Find out more about what an independent children’s lawyer is, and how they might be able to help your child.
What is an Independent Children’s Lawyer?
An Independent Children’s Lawyer (ICL) is a qualified lawyer usually appointed by the Family Court to represent the interests of a child or children in any parenting matter or dispute brought before the Court. Any person participating in a court matter involving children, is entitled to request the Court to appoint an ICL. The Court will then decide whether to appoint one or not.
These highly specialised lawyers must have successfully completed the National ICL Training Program and be registered on a State ICL Panel, before they can be appointed by the Court. An ICL does not represent any particular person in any case or dispute, remaining completely neutral and focusing only on the best interests of the child or children.
They are bound by strict guidelines endorsed by the Chief Justice of the Family Court of Australia.
When is an Independent Children’s Lawyer appointed?
An ICL can be appointed by the Court for a number of reasons, all relating to a possible risk to the welfare or wellbeing of a child. These include but not restricted to the following:
- Allegations of family violence, abuse, neglect or constant conflict between parents.
- Neither parent being suitable to care for the child.
- Serious medical or mental health issues affecting parents or child.
- A child is alienated by either parent or there’s a risk a child may be removed from their home, or separated from their sibling(s).
- The conduct of one or both parents seriously affecting the welfare of a child.
- Allegations of drug or alcohol abuse.
What is the role of an Independent Children’s Lawyer?
The roles of an ICL vary from case to case. Their primary role is to assess each situation, obtain the child’s views if appropriate, and present all the relevant information the Court, along with their own recommendations, so the Court can make a ruling that is in the best interests of the child. In certain cases, they may also act as an impartial “mediator” between the child and the parents.
Their functions may include the following:
- Meet and interview the children, if not below school going age or when other circumstances may not allow.
- Obtain and examine evidence, documents and records from the various organisations, such as schools, police, community agencies, medical or psychiatric personnel, for both child and parents.
- Question witnesses such as parents, relatives, and various experts.
- Request drug or alcohol testing for children and parents.
- Arrange for any medical or psychological reports.
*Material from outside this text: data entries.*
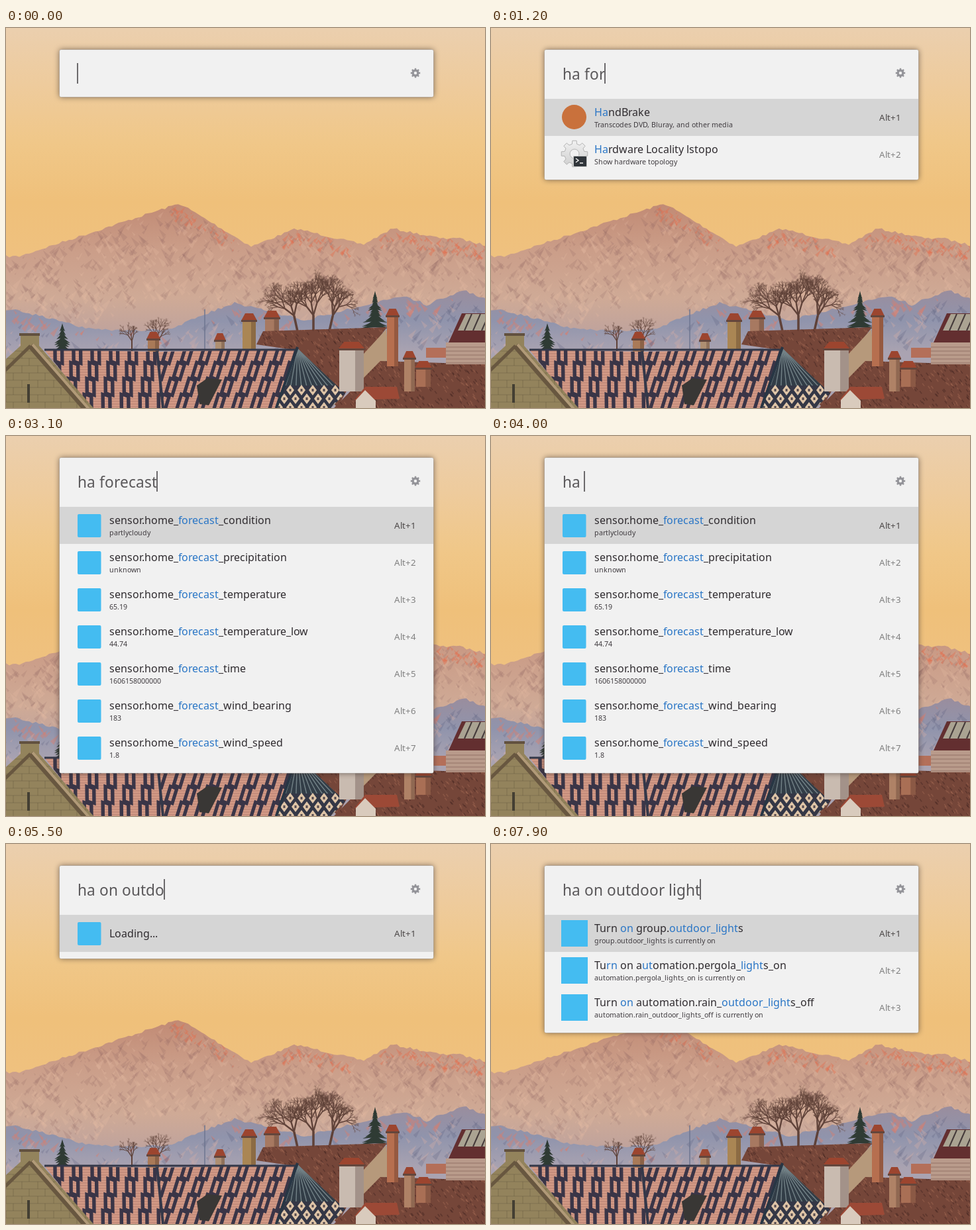
An HTML page with a canvas that plays this animation: 723x574 px, repeating every 8000 ms.

```html
<!DOCTYPE html>
<html lang="en">
<head>
<meta charset="utf-8">
<title>Launcher search</title>
<style>
html, body { margin: 0; width: 100%; height: 100%; overflow: hidden; background: #efc88f; }
canvas { display: block; width: 723px; height: 574px; }
</style>
</head>
<body>
<canvas id="stage" width="723" height="574"></canvas>
<script>
const W = 723, H = 574, LOOP = 8000;
const stage = document.getElementById('stage').getContext('2d', { alpha: false });

let seed = 7;
const rnd = () => (seed = (seed * 16807) % 2147483647) / 2147483647;
const between = (a, b) => a + (b - a) * rnd();

function gradient(c, y0, y1, ...colors) {
  const g = c.createLinearGradient(0, y0, 0, y1);
  colors.forEach((col, i) => g.addColorStop(i / (colors.length - 1), col));
  return g;
}

function poly(c, points, fill) {
  const path = new Path2D('M' + points + 'Z');
  c.fillStyle = fill;
  c.fill(path);
  return path;
}

function line(c, x0, y0, x1, y1, color, width = 1) {
  c.strokeStyle = color;
  c.lineWidth = width;
  c.beginPath();
  c.moveTo(x0, y0);
  c.lineTo(x1, y1);
  c.stroke();
}

function box(c, x, y, w, h, fill, r = 0) {
  c.fillStyle = fill;
  c.beginPath();
  c.roundRect(x, y, w, h, r);
  c.fill();
}

function inside(c, path, draw) {
  c.save();
  c.clip(path);
  draw();
  c.restore();
}

// ---- landscape ----

// Each peak: x, y, slope to the left, slope to the right
const ALPS = [[262, 265, .33, .6], [438, 303, .4, .24], [583, 303, .55, .2], [675, 316, .2, .25]];
const HILLS = [[10, 425, .3, .25], [345, 415, .4, .25], [600, 404, .25, .4], [690, 396, .4, .4]];

const skyline = (peaks, floor) => x => Math.min(floor,
  ...peaks.map(([px, py, left, right]) => py + (x < px ? (px - x) * left : (x - px) * right)));

function range(c, top, rough, fill) {
  let points = `0,${H}`;
  for (let x = 0; x < W + 5; x += 5) points += ` ${x},${top(x) + between(-rough, rough)}`;
  return poly(c, `${points} ${W},${H}`, fill);
}

function facet(c, x, y, size, color) {
  const dx = size * (rnd() < .5 ? -1 : 1);
  poly(c, `${x},${y} ${x + dx},${y + size * .8} ${x + dx * .6},${y + size * 1.2}`, color);
}

function mountains(c) {
  const top = skyline(ALPS, 345);
  const path = range(c, top, 1.8, gradient(c, 265, 480, '#c18a74', '#cb9e89', '#cfaa96', '#b9a09f'));
  inside(c, path, () => {
    for (let i = 0; i < 1300; i++) {
      const x = between(-10, W), depth = between(0, 130);
      const dark = rnd() < .72 - depth / 300;
      facet(c, x, top(x) + depth, between(2, 15), dark ? 'rgba(132,88,88,.17)' : 'rgba(228,186,162,.24)');
    }
    for (const [px] of ALPS)
      for (let i = 0; i < 45; i++) {
        const x = px + between(-15, 85);
        facet(c, x, top(x) + between(0, 20), between(2, 10), 'rgba(228,108,76,.4)');
      }
  });
}

function hills(c) {
  const top = skyline(HILLS, 456);
  const path = range(c, top, 2, gradient(c, 395, 490, '#9a8d9d', '#9094ac', '#aaa3b1'));
  inside(c, path, () => {
    for (let i = 0; i < 260; i++) {
      const x = between(0, W), depth = between(0, 60);
      const color = depth < 12 ? 'rgba(222,122,104,.4)'
        : rnd() < .5 ? 'rgba(88,93,124,.25)' : 'rgba(207,171,166,.36)';
      facet(c, x, top(x) + depth, between(4, 15), color);
    }
  });
}

function branch(c, x, y, angle, len, width) {
  const x1 = x + Math.cos(angle) * len, y1 = y + Math.sin(angle) * len;
  line(c, x, y, x1, y1, '#5f4239', width);
  if (len < 4) return;
  for (const turn of [-.5, 0, .5])
    branch(c, x1, y1, angle + turn + between(-.25, .25), len * between(.55, .82), width * .68);
}

function conifer(c, x, top, bottom, half) {
  for (let y = top; y < bottom; y += 3) {
    const w = half * (.15 + .85 * (y - top) / (bottom - top)) * between(.55, 1.15);
    poly(c, `${x},${y - 4} ${x + w},${y + 5} ${x},${y + 3} ${x - w},${y + 5}`, '#2f3b34');
  }
}

function chimney(c, x, y, w, bottom, wall) {
  box(c, x, y, w, bottom - y, wall);
  box(c, x + w * .65, y, w * .35, bottom - y, 'rgba(50,25,20,.25)');
  poly(c, `${x - 2},${y} ${x + w * .2},${y - 11} ${x + w * .8},${y - 11} ${x + w + 2},${y}`, '#9c452f');
  box(c, x - 2, y - 1, w + 4, 3, '#64463c');
}

// Columns of dark lozenges on pale tile courses
function tiles(c, points, skew) {
  inside(c, poly(c, points, '#d39a86'), () => {
    c.transform(1, 0, skew, 1, -skew * 486, 0);
    for (let y = 488; y < H; y += 4) line(c, -60, y, 500, y, 'rgba(110,62,62,.3)');
    c.strokeStyle = '#3a3547';
    c.lineWidth = 5;
    for (let row = 0; row < 5; row++)
      for (let x = 20; x < 460; x += 28) {
        const k = x + (row % 2) * 14, y = 494 + row * 24;
        c.stroke(new Path2D(`M${k - 9},${y + 9}L${k},${y - 13}L${k + 9},${y - 9}L${k},${y + 13}Z`));
      }
  });
}

function brownRoof(c, points) {
  const path = poly(c, points, '#754639');
  inside(c, path, () => {
    for (let i = 0; i < 900; i++) {
      const x = between(370, W), y = between(450, H);
      line(c, x, y, x + 3, y + 4, rnd() < .5 ? 'rgba(45,24,24,.32)' : 'rgba(184,122,98,.3)', 1.5);
    }
  });
}

function tent(c) {
  inside(c, poly(c, '440,484 408,574 490,574 512,552', '#323d47'), () => {
    for (let i = 0; i < 12; i++) line(c, 440, 484, 404 + i * 11, 562, '#738287', 1.4);
    box(c, 400, 540, 120, 40, '#343746');
    for (let row = 0; row < 3; row++)
      for (let x = 412; x < 510; x += 17) {
        const k = x + (row % 2) * 8, y = 547 + row * 13;
        poly(c, `${k},${y - 8} ${k + 6},${y} ${k},${y + 8} ${k - 6},${y}`, '#dfc5a7');
        box(c, k - 1.5, y - 2, 3, 4, '#554b50');
      }
  });
}

function gable(c) {
  inside(c, poly(c, '0,500 22,480 22,463 50,463 50,480 132,574 0,574', '#93835c'), () => {
    for (let y = 488; y < H; y += 11) {
      line(c, 0, y, 130, y, 'rgba(67,57,42,.25)');
      for (let x = (y % 2) * 11; x < 130; x += 24) line(c, x, y, x, y + 11, 'rgba(67,57,42,.25)');
    }
    line(c, 37, 480, 126, 582, '#685740', 9);
    line(c, 40, 478, 129, 580, '#b19a78', 4);
    line(c, 37, 480, -4, 520, '#685740', 5);
  });
  box(c, 20, 461, 31, 4, '#62513f');
  box(c, 32, 538, 4, 28, '#443f33');
}

function glasshouse(c) {
  box(c, 664, 475, 59, 33, '#b99b8b');
  for (let y = 482; y < 508; y += 6) line(c, 664, y, W, y, '#937266');
  poly(c, '668,475 688,431 723,431 723,475', '#632f30');
  poly(c, '682,457 694,432 723,432 723,457', '#aaa392');
  for (let x = 692; x < 735; x += 13) line(c, x, 457, x + 11, 432, '#443a3a', 2);
}

function town(c) {
  for (const x of [440, 464, 488]) branch(c, x, 458, -1.57 + (x - 464) / 110, 24, 3.5);
  for (const x of [190, 228]) branch(c, x, 488, -1.57, 15, 2);
  conifer(c, 557, 401, 452, 21);
  conifer(c, 85, 450, 488, 18);
  line(c, 300, 425, 300, 488, '#6e7690', 1.5);

  chimney(c, 391, 438, 21, 470, '#a77961');
  brownRoof(c, '388,458 575,452 545,492 500,574 440,487 378,478');
  chimney(c, 357, 442, 20, 486, '#aa8654');
  chimney(c, 316, 472, 14, 488, '#ae8f72');
  chimney(c, 214, 470, 17, 490, '#a97a58');
  poly(c, '540,492 574,455 578,500 535,535', '#b6997b');

  tiles(c, '58,486 227,489 236,574 128,574', .42);
  tiles(c, '229,489 440,485 408,574 238,574', .1);
  line(c, 58, 486, 440, 486, '#343849', 3);
  line(c, 228, 488, 237, H, '#343849', 4);
  poly(c, '288,540 304,529 326,531 306,570 292,568', '#393735');
  tent(c);
  line(c, 440, 482, 408, H, '#283644', 4);

  brownRoof(c, '495,574 565,503 723,508 723,574');
  chimney(c, 503, 485, 37, 549, '#c9bbb0');
  chimney(c, 575, 435, 17, 511, '#b66f4f');
  chimney(c, 601, 499, 16, 549, '#af8266');
  chimney(c, 619, 514, 22, 542, '#a96f55');
  poly(c, '526,562 542,542 590,542 594,560', '#9c4936');
  poly(c, '528,574 528,562 542,547 558,563 558,574', '#d9cbbd');
  box(c, 634, 483, 30, 15, '#b46f59');
  glasshouse(c);
  gable(c);
}

function landscape() {
  const canvas = document.createElement('canvas');
  canvas.width = W;
  canvas.height = H;
  const c = canvas.getContext('2d');
  c.fillStyle = gradient(c, 0, 350, '#ebcfae', '#eecb9c', '#f0c788', '#efc07a', '#efc17f');
  c.fillRect(0, 0, W, H);
  mountains(c);
  hills(c);
  town(c);
  return canvas;
}

// ---- launcher ----

const BLUE = '#2a76c6', SKY = '#44bcf1';

// Whole-pixel advances with kerning; asterisks toggle the highlight
function type(text, x, y, size, color) {
  const c = stage;
  c.font = `${size}px "Noto Sans", sans-serif`;
  const width = s => c.measureText(s).width;
  const chars = [...text.replaceAll('*', '')];
  let lit = false, i = 0;
  for (const ch of text) {
    if (ch === '*') { lit = !lit; continue; }
    c.fillStyle = lit ? BLUE : color;
    c.fillText(ch, x, y);
    const next = chars[++i] || '';
    x += Math.round(width(ch + next) - width(next) - .01);
  }
  return x;
}

function gear(x, y, r, hole, fill) {
  const path = new Path2D(), n = 8, step = Math.PI * 2 / n;
  for (let i = 0; i < n; i++)
    for (const [a, k] of [[-.3, .76], [-.2, 1], [.2, 1], [.3, .76]])
      path.lineTo(x + Math.cos((i + a) * step) * r * k, y + Math.sin((i + a) * step) * r * k);
  path.closePath();
  path.moveTo(x + hole, y);
  path.arc(x, y, hole, 0, 7);
  stage.fillStyle = fill;
  stage.fill(path, 'evenodd');
  return path;
}

const icons = {
  disc: y => box(stage, 107, y + 9, 37, 37, '#c9713c', 19),
  program(y) {
    const edge = gear(126, y + 27, 20, 7, gradient(stage, y + 8, y + 46, '#f0f0f0', '#cfcfcf'));
    stage.strokeStyle = '#b4b4b4';
    stage.lineWidth = 1;
    stage.stroke(edge);
    box(stage, 124, y + 30, 21, 17, '#c4c6c6', 1);
    box(stage, 125, y + 31, 19, 15, '#30353a', 1);
    stage.strokeStyle = '#f2f2f2';
    stage.lineWidth = 1.5;
    stage.stroke(new Path2D(`M128,${y + 34}l4,3l-4,3M134,${y + 41}h5`));
  },
  small: y => box(stage, 108, y + 11, 35.5, 35, SKY, 2),
  large: y => box(stage, 106, y + 8, 40, 40, SKY)
};

const apps = [
  ['disc', '*Ha*ndBrake', 'Transcodes DVD, Bluray, and other media'],
  ['program', '*Ha*rdware Locality lstopo', 'Show hardware topology']
];
const loading = [['small', 'Loading...']];
const forecast = Object.entries({
  condition: 'partlycloudy', precipitation: 'unknown', temperature: '65.19', temperature_low: '44.74',
  time: '1606158000000', wind_bearing: '183', wind_speed: '1.8'
}).map(([key, value]) => ['small', 'sensor.home_*forecast*_' + key, value]);
const lights = [
  'Turn *on* group.*outdoor_light*s',
  'Tu*rn* on a*ut*omation.pergola_*light*s_on',
  'Turn *on* automation.rain_*outdoor_light*s_off'
].map(title => ['large', title, title.replaceAll('*', '').slice(8) + ' is currently on']);

const scenes = [[0, []], [600, apps], [2300, loading], [3100, forecast], [4300, loading], [7000, lights]];
const CLEARED = 4000, KEY = 100;

// Bursts of typing, one key every KEY ms
const firstTry = [[600, 'ha f'], [1100, 'or'], [1400, 'e'], [1600, 'cas'], [2000, 't']];
const secondTry = [[CLEARED - 3 * KEY, 'ha '], [4600, 'on '], [5000, 'ou'], [5300, 't'], [5500, 'd'],
  [5500, 'o'], [5700, 'or l'], [6200, 'ight']];
const blinks = [[3300, 3700], [7700, 7900]];

const queryAt = t => (t < CLEARED ? firstTry : secondTry)
  .map(([from, keys]) => keys.slice(0, Math.max(0, Math.floor((t - from) / KEY) + 1))).join('');
const rowsAt = t => scenes.findLast(([from]) => from <= t)[1];
const caretOn = t => !blinks.some(([off, on]) => t >= off && t < on);

function panel(height) {
  stage.save();
  stage.shadowColor = 'rgba(50,40,35,.6)';
  stage.shadowBlur = 8;
  box(stage, 80.5, 32.5, 565, height + 1, '#b3b0ad', 3);
  stage.restore();
  box(stage, 81, 33, 564, height, '#f1f1f1', 2);
}

function row([icon, title, note], i) {
  const y = 107 + i * 56;
  if (!i) box(stage, 81, y, 564, 56, '#d5d5d5');
  icons[icon](y);
  type(title, 156, y + (note ? 26 : 34), 16, '#302c30');
  if (note) type(note, 156, y + 43, 32 / 3, '#403c40');
  type('Alt+' + (i + 1), 586, y + 33, 40 / 3, i ? '#808080' : '#4c4848');
}

const backdrop = landscape();

function draw(t) {
  const rows = rowsAt(t);
  stage.drawImage(backdrop, 0, 0);
  panel(rows.length ? 84 + rows.length * 56 : 71);
  gear(618, 68, 7.3, 2.3, '#949499');
  const end = type(queryAt(t), 108, 78, 68 / 3, '#5a585a');
  if (caretOn(t)) box(stage, end - 1, 53, 2, 31, '#6c6a6c');
  rows.forEach(row);
}

const start = performance.now();
function tick() {
  draw((performance.now() - start) % LOOP);
  requestAnimationFrame(tick);
}
tick();
</script>
</body>
</html>
```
- Ensure the views of a child are expressed to the Court, but are not bound by a child’s instructions.
- Present all relevant documents and their own independent report and recommendations to the Court.
- In highly complex cases, they may recommend the use of further experts, such as a Family Consultant to prepare the final report.
Who pays for an Independent Children’s Lawyer?
In most cases an ICL is appointed by the Court, therefore the costs are usually borne by the relevant Legal Aid Agency in the State or Territory the case is heard. The Court, however, may also make an order that one or both parents pay for the ICL, or at least contribute to the costs, if they can afford to do so.
What can I do if I am unhappy with the ICL appointed in my case?
Independent Children’s Lawyers are usually appointed in most difficult and complex cases, so it’s possible that their observations and recommendations may not always be in total agreement of one or both parents.
Parents have several avenues to pursue if they are unhappy with the performance of the ICL. Regardless of which one to take, legal advice is strongly recommended before taking any steps.
Get in touch with us today to find out more about how an independent children’s lawyer might be able to help your child.